I feel connected to a teenager I've never met. I've only experienced a glimpse of his creativity, through a blog , fed through ASCD. I felt a connection to another who viewed his video and recognized the talent it took for "the guy who actually CAME UP with the idea, worked out the entire order of words to make it work, and figured out the movements to put it all together which require[d] a very creative mind that alone deserves attention".
I'm envisioning how this video will connect people all around the world. There will be conversations, similar to the quick conversations about a poor teenage beauty contestant who couldn't gather her thoughts, we'll continue our daily activities, and wait for the next connection. Longevity is no longer a criterion in making connections - it has more immediacy.
I feel connected to Ian Falconer - I owe him an apology for assuming that a mere reference to his creative magnets would be sufficient to pass along his mental property. On the other hand, the potentially nameless owner of these hands will propel a movement, probably farther reaching than the Macarena, improve the sales of mp3's of this song as others want to show friends that they can recreate his creativity.
George Siemens provides several different tangents from connectivism, putting it succinctly in context with better known learning theories using his espace articulate presentation than I found in his traditional book. At least he incorporates learning 2.0 with offers of customization of the text to suit specific needs.

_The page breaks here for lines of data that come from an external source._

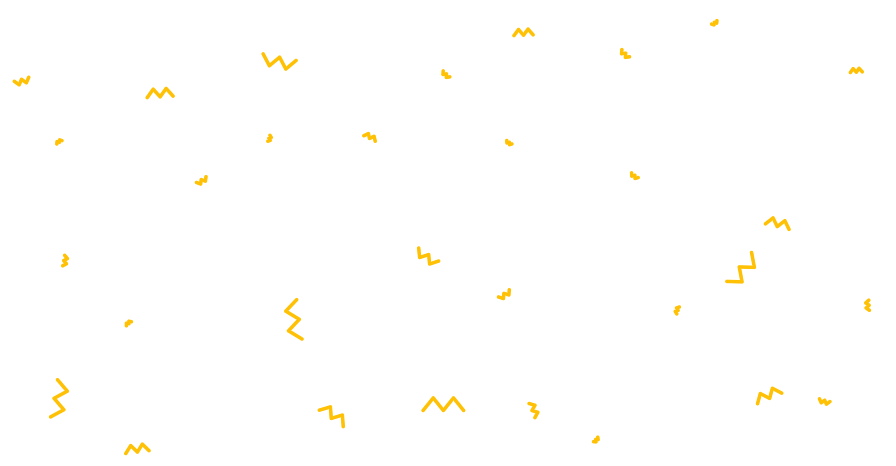
Reproduce this pattern procedurally as a Shadertoy shader.

```glsl
// Scattered zigzag confetti: thin golden strokes on white.
// Each cell of a jittered grid holds one four-stroke zigzag with its own
// place, turn and length; the distance to the nearest stroke is then inked.

const vec3 PAPER = vec3(1.0);
const vec3 GOLD = vec3(1.0, 0.757, 0.02);
const float CELL_SIZE = 0.247;      // all lengths in canvas heights
const float STROKE_RADIUS = 0.0038;
const float MIN_LENGTH = 0.013;
const float MAX_LENGTH = 0.088;
const float SWING_RATIO = 0.31;     // zigzag height relative to its length
const int STROKES = 4;
const float TAU = 6.28319;

// Four independent random values in 0..1 for one cell
vec4 hash42(vec2 cell) {
    vec4 p = fract(cell.xyxy * vec4(0.1031, 0.1030, 0.0973, 0.1099));
    p += dot(p, p.wzxy + 33.33);
    return fract((p.xxyz + p.yzzw) * p.zywx);
}

vec2 rotate(vec2 p, float angle) {
    float c = cos(angle), s = sin(angle);
    return vec2(c * p.x - s * p.y, s * p.x + c * p.y);
}

float segmentDistance(vec2 p, vec2 a, vec2 b) {
    vec2 pa = p - a, ba = b - a;
    return length(pa - ba * clamp(dot(pa, ba) / dot(ba, ba), 0.0, 1.0));
}

// Corner of a zigzag centred on the origin, running along x
vec2 zigzagCorner(int index, float span, float swing) {
    float side = (index % 2 == 0) ? 0.5 : -0.5;
    return vec2((float(index) / float(STROKES) - 0.5) * span, side * swing);
}

float zigzagDistance(vec2 p, float span, float swing) {
    float nearest = 1e3;
    for (int i = 0; i < STROKES; i++) {
        vec2 a = zigzagCorner(i, span, swing);
        vec2 b = zigzagCorner(i + 1, span, swing);
        nearest = min(nearest, segmentDistance(p, a, b));
    }
    return nearest;
}

// Nearest zigzag among the surrounding cells
float confettiDistance(vec2 p, float cellSize) {
    vec2 home = floor(p / cellSize);
    float nearest = 1e3;
    for (int y = -1; y <= 1; y++) {
        for (int x = -1; x <= 1; x++) {
            vec2 cell = home + vec2(x, y);
            vec4 rnd = hash42(cell + 17.0);
            vec2 centre = (cell + mix(vec2(0.08), vec2(0.92), rnd.xy)) * cellSize;
            float span = mix(MIN_LENGTH, MAX_LENGTH, pow(rnd.w, 2.2));
            vec2 local = rotate(p - centre, rnd.z * TAU);
            nearest = min(nearest, zigzagDistance(local, span, span * SWING_RATIO));
        }
    }
    return nearest;
}

void mainImage(out vec4 fragColor, in vec2 fragCoord) {
    vec2 p = fragCoord / iResolution.y;
    float pixel = 1.0 / iResolution.y;

    float edge = confettiDistance(p, CELL_SIZE) - STROKE_RADIUS;
    float ink = 1.0 - smoothstep(-0.6 * pixel, 0.6 * pixel, edge);

    fragColor = vec4(mix(PAPER, GOLD, ink), 1.0);
}
```
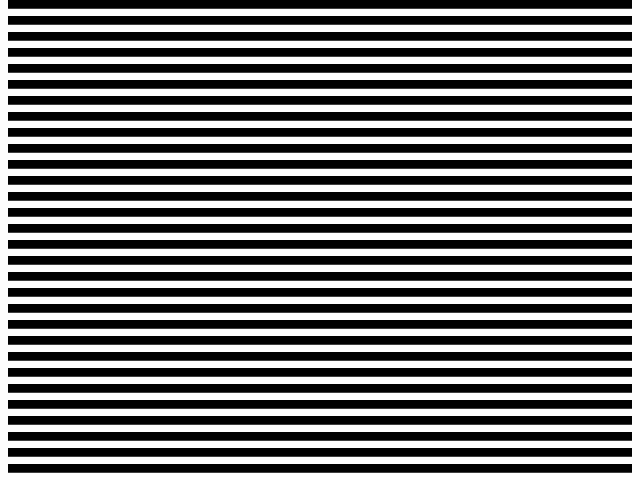
This pattern is drawn by a Shadertoy shader. Its source:

```glsl
// Thirty horizontal black bars on white, with a narrow white margin at each side.

#define BAR_COUNT   30.0
#define BAR_DUTY    0.547
#define SIDE_MARGIN 0.0125
#define INK_COLOR   vec3(0.0)
#define PAPER_COLOR vec3(0.992)

// Share of a pixel covered, from a signed distance measured in pixels.
float coverage(float distancePx) {
    return clamp(0.5 - distancePx, 0.0, 1.0);
}

// Signed distance to the nearest bar, in repeats; each bar starts at the top of its repeat.
float barDistance(float repeatsFromTop) {
    float halfBar = 0.5 * BAR_DUTY;
    float offsetFromCenter = fract(repeatsFromTop - halfBar + 0.5) - 0.5;
    return abs(offsetFromCenter) - halfBar;
}

void mainImage(out vec4 fragColor, in vec2 fragCoord) {
    vec2 uv = fragCoord / iResolution.xy;

    // Bars repeat downward from the top edge.
    float pitchPx = iResolution.y / BAR_COUNT;
    float bars = coverage(barDistance((1.0 - uv.y) * BAR_COUNT) * pitchPx);

    // Bars stop short of both sides.
    float sideDistance = abs(uv.x - 0.5) - (0.5 - SIDE_MARGIN);
    float inside = coverage(sideDistance * iResolution.x);

    fragColor = vec4(mix(PAPER_COLOR, INK_COLOR, bars * inside), 1.0);
}
```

Take a moment to connect with an upbeat message - pun intended. Click play below.